Agenesis of the Corpus Callosum (ACC)
Agenesis of the corpus callosum (ACC) is a birth defect in which the structure that connects the two hemispheres of the brain (the corpus callosum) is partially or completely absent. ACC can occur as an isolated condition or in combination with other cerebral abnormalities, including Arnold-Chiari malformation, Dandy-Walker syndrome, Andermann syndrome, schizencephaly (clefts or deep divisions in brain tissue), and holoprosencephaly (failure of the forebrain to divide into lobes.) Girls may have a gender-specific condition called Aicardi's syndrome, which causes severe mental retardation, seizures, abnormalities in the vertebra of the spine, and lesions on the retina of the eye. ACC can also be associated with malformations in other parts of the body, such as midline facial defects. The effects of the disorder range from subtle or mild to severe, depending on associated brain abnormalities. Intelligence may be normal with mild compromise of skills requiring matching of visual patterns. But children with the most severe brain malformations may have intellectual retardation, seizures, hydrocephalus, and spasticity.
Is there any treatment?
There is no standard course of treatment for ACC. Treatment usually involves management of symptoms and seizures if they occur.
What is the prognosis?

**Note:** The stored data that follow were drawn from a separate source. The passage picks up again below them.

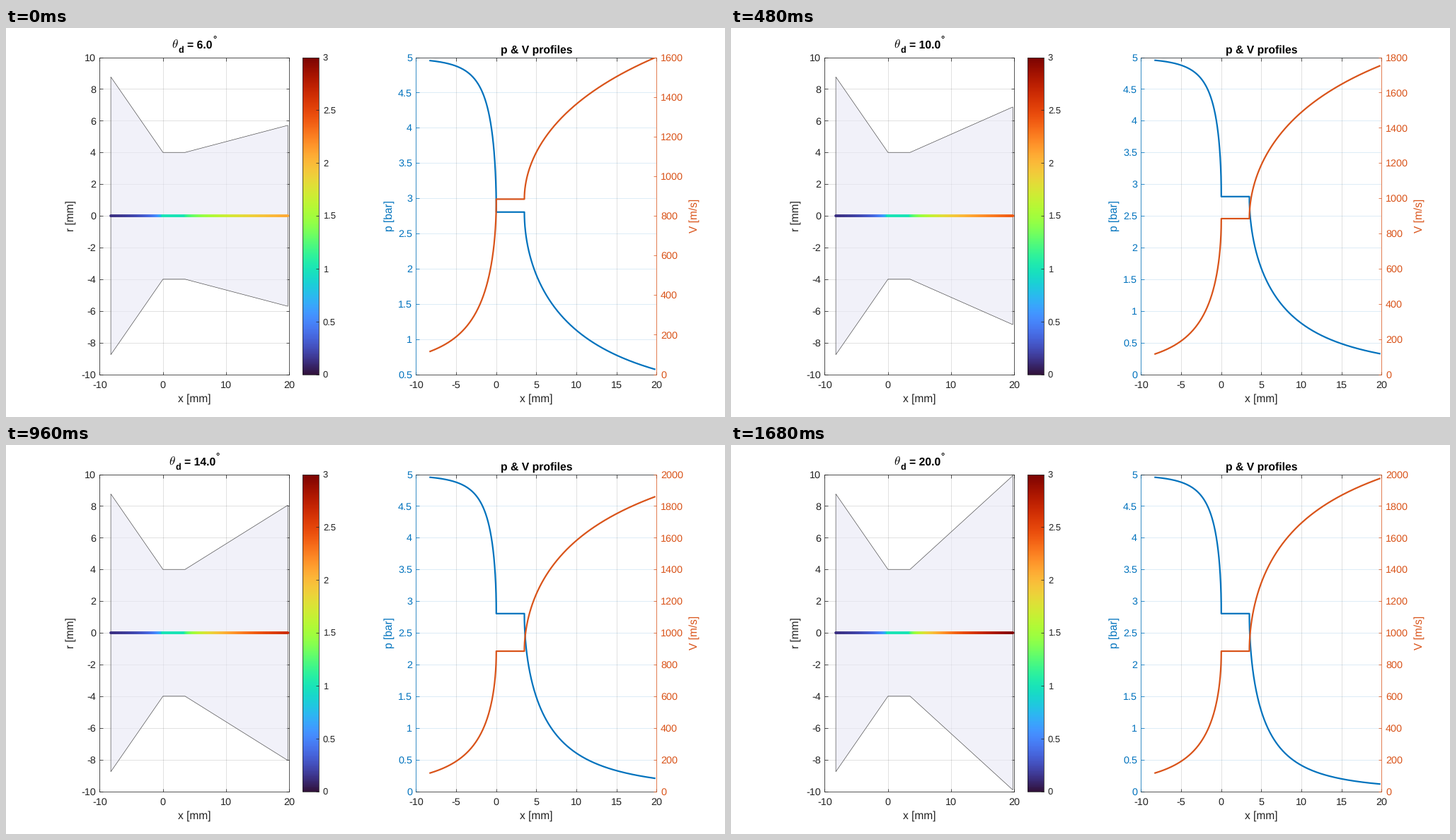
Recreate the animation shown at these times as a matplotlib script. Size 1016 px wide and 551 px high, loop 1800 ms.

```python
import numpy as np
import matplotlib.pyplot as plt
from matplotlib.animation import FuncAnimation
from matplotlib.colors import Normalize
from matplotlib.cm import ScalarMappable

W, H, DPI = 1016, 551, 64
FRAMES, INTERVAL = 15, 120
DARK, BLUE, ORANGE = "#212121", "#0072BD", "#D95319"
TICK, LABEL, TITLE = 14.4, 15.5, 15.8
TOP, BOTTOM = 41.5, 490.5

# Gas and nozzle data (mm, bar, m/s)
GAMMA, P0, A0 = 1.22, 5.0, 931.5
R_THROAT, X_IN, X_THROAT, X_OUT = 4.0, -8.25, 3.5, 19.75
R_IN = R_THROAT - X_IN * np.tan(np.radians(30))


def px(n):
    return n * 72 / DPI


plt.rcParams.update({
    "font.family": "Liberation Sans",
    "mathtext.fontset": "cm",
    "text.hinting": "none",
    "axes.linewidth": px(0.75),
})

fig = plt.figure(figsize=(W / DPI, H / DPI), dpi=DPI, facecolor="white")


def add_axes(x0, x1):
    # The nudge makes edges on pixel centres snap to that same pixel
    nudge = 0.02
    return fig.add_axes([(x0 - nudge) / W, 1 - (BOTTOM + nudge) / H,
                         (x1 - x0) / W, (BOTTOM - TOP) / H])


def put(x, y, text, size=LABEL, color=DARK, ha="center", **kw):
    return fig.text(x / W, 1 - y / H, text, fontsize=px(size), color=color,
                    ha=ha, va="baseline", rotation_mode="anchor", **kw)


def style_ticks(ax, axis, pad, color=DARK, size=TICK, length=4.5, **kw):
    ax.tick_params(axis=axis, direction="in", length=px(length), width=px(0.75),
                   pad=px(pad), color=color, labelcolor=color,
                   labelsize=px(size), **kw)
    target = ax.xaxis if axis == "x" else ax.yaxis
    target.set_major_formatter(lambda v, _: f"{v:g}")


def style_grid(ax, axis, color):
    ax.grid(axis=axis, color=color, alpha=0.15, linewidth=px(0.9))
    ax.set_axisbelow(True)


def area_ratio(m):
    k = (GAMMA + 1) / (2 * (GAMMA - 1))
    return (2 / (GAMMA + 1) * (1 + (GAMMA - 1) / 2 * m**2))**k / m


M_SUB = np.linspace(1, 0.05, 20000)
M_SUP = np.linspace(1, 4.5, 20000)

# Points bunch up at the throat, where the profiles are steepest
u = np.linspace(0, 1, 220)
x_conv = X_IN * u[::-1]**2
x_mid = np.linspace(0, X_THROAT, 60)
x_div = X_THROAT + (X_OUT - X_THROAT) * u**2
x_all = np.concatenate([x_conv, x_mid, x_div])


def flow(theta):
    """Mach number, pressure, velocity and exit radius of the nozzle."""
    slope = np.tan(np.radians(theta))
    r_conv = R_THROAT + (R_IN - R_THROAT) * x_conv / X_IN
    r_div = R_THROAT + (x_div - X_THROAT) * slope
    mach = np.concatenate([
        np.interp((r_conv / R_THROAT)**2, area_ratio(M_SUB), M_SUB),
        np.ones_like(x_mid),
        np.interp((r_div / R_THROAT)**2, area_ratio(M_SUP), M_SUP),
    ])
    t = 1 + (GAMMA - 1) / 2 * mach**2
    return mach, P0 * t**(-GAMMA / (GAMMA - 1)), A0 * mach / np.sqrt(t), r_div[-1]


def outline(r_out):
    top = [(X_IN, R_IN), (0, R_THROAT), (X_THROAT, R_THROAT), (X_OUT, r_out)]
    return top + [(x, -r) for x, r in reversed(top)]


# Nozzle view
nozzle = add_axes(132.5, 400.5)
nozzle.set(xlim=(-10, 20), ylim=(-10, 10),
           xticks=range(-10, 21, 10), yticks=range(-10, 11, 2))
style_ticks(nozzle, "x", 9.5, top=True)
style_ticks(nozzle, "y", 5.5, right=True)
style_grid(nozzle, "both", DARK)
for spine in nozzle.spines.values():
    spine.set_color(DARK)
body, = nozzle.fill(*zip(*outline(6)), facecolor=(0.91, 0.91, 0.965, 0.6),
                    edgecolor=(0.2, 0.2, 0.2, 0.9), linewidth=px(0.65), zorder=2)
mach_scale = Normalize(0, 3)
stream = nozzle.scatter(x_all, 0 * x_all, c=0 * x_all, s=px(3.9)**2, cmap="turbo",
                        norm=mach_scale, linewidths=0, clip_on=False, zorder=3)
put(266.5, 530, "x [mm]")
put(96, 266, "r [mm]", rotation=90)

# Mach colour bar
bar = fig.colorbar(ScalarMappable(mach_scale, "turbo"),
                   cax=add_axes(419.5, 442.5), ticks=np.arange(0, 3.1, 0.5))
bar.outline.set(edgecolor=DARK, linewidth=px(0.75))
style_ticks(bar.ax, "y", 5.5, size=13, length=4)

# Pressure and velocity profiles
ax_p = add_axes(579.5, 919.5)
ax_v = ax_p.twinx()
ax_p.set(xlim=(-10, 20), xticks=range(-10, 21, 5))
style_ticks(ax_p, "x", 9.5, top=True)
style_ticks(ax_p, "y", 5.5, BLUE)
style_ticks(ax_v, "y", 5.5, ORANGE)
style_grid(ax_p, "x", DARK)
style_grid(ax_p, "y", BLUE)
for side in ("top", "bottom"):
    ax_p.spines[side].set_color(DARK)
    ax_v.spines[side].set_visible(False)
ax_p.spines["left"].set_color(BLUE)
ax_p.spines["right"].set_visible(False)
ax_v.spines["left"].set_visible(False)
ax_v.spines["right"].set_color(ORANGE)
line_p, = ax_p.plot([], [], color=BLUE, linewidth=px(2.2))
line_v, = ax_v.plot([], [], color=ORANGE, linewidth=px(2.2))
put(749.3, 35.5, "p & V profiles", TITLE, "black", weight="bold")
put(749.5, 530, "x [mm]")
put(545.5, 266, "p [bar]", color=BLUE, rotation=90)
put(976.5, 266, "V [m/s]", color=ORANGE, rotation=90)

# Title pieces: text, baseline, size, weight
title = [put(0, y, s, size, "black", ha="left", weight=weight)
         for s, y, size, weight in [(r"$\theta$", 28.8, 17, "normal"),
                                    ("d", 35, 12.6, "bold"),
                                    ("", 28.8, TITLE, "bold"),
                                    ("°", 20.2, 13, "bold")]]


def set_title(theta):
    value = f"{theta:.1f}"
    extra = 8.8 * (len(value) - 3)
    left = 266.4 - (64.5 + extra) / 2
    title[2].set_text(f"= {value}")
    for piece, offset in zip(title, (0, 9.5, 21.8, 58 + extra)):
        piece.set_x((left + offset) / W)


def update(i):
    theta = 6 + i
    mach, p, v, r_out = flow(theta)
    set_title(theta)
    body.set_xy(outline(r_out))
    stream.set_array(mach)
    line_p.set_data(x_all, p)
    line_v.set_data(x_all, v)
    p_low = np.floor(p.min() / 0.5) * 0.5
    v_high = np.ceil(v.max() / 200) * 200
    ax_p.set_yticks(np.arange(p_low, 5.1, 0.5))
    ax_p.set_ylim(p_low, 5)
    ax_v.set_yticks(np.arange(0, v_high + 1, 200))
    ax_v.set_ylim(0, v_high)
    return body, stream, line_p, line_v, *title


anim = FuncAnimation(fig, update, frames=FRAMES, init_func=lambda: update(0),
                     interval=INTERVAL, repeat=True, repeat_delay=0, blit=False)
plt.show()
```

Prognosis depends on the extent and severity of malformations. ACC does not cause death in the majority of children. Mental retardation does not worsen. Although many children with the disorder have average intelligence and lead normal lives, neuropsychological testing reveals subtle differences in higher cortical function compared to individuals of the same age and education without ACC.
What research is being done?
The NINDS conducts and supports a wide range of studies that explore the complex mechanisms of normal brain development. The knowledge gained from these fundamental studies helps researchers understand how the process can go awry and provides opportunities for more effectively treating, and perhaps even preventing, developmental brain disorders such as ACC.
March of Dimes
1275 Mamaroneck Avenue
White Plains, NY 10605
Toll-free: 888.MODIMES (663.4637)
National Organization for Rare Disorders (NORD)
P.O. Box 1968
(55 Kenosia Avenue)
Danbury, CT 06813-1968
Voice Mail: 800.999.NORD (6673)
National Organization for Disorders of the Corpus Callosum
18032-C Lemon Drive
Yorba Linda, CA 92886
Source: National Institutes of Health; National Institute of Neurological Disorders and Stroke
Can't find the health information you’re looking for?
This information is provided by the Cleveland Clinic and is not intended to replace the medical advice of your doctor or health care provider. Please consult your health care provider for advice about a specific medical condition. This document was last reviewed on: 2/7/2011...#6029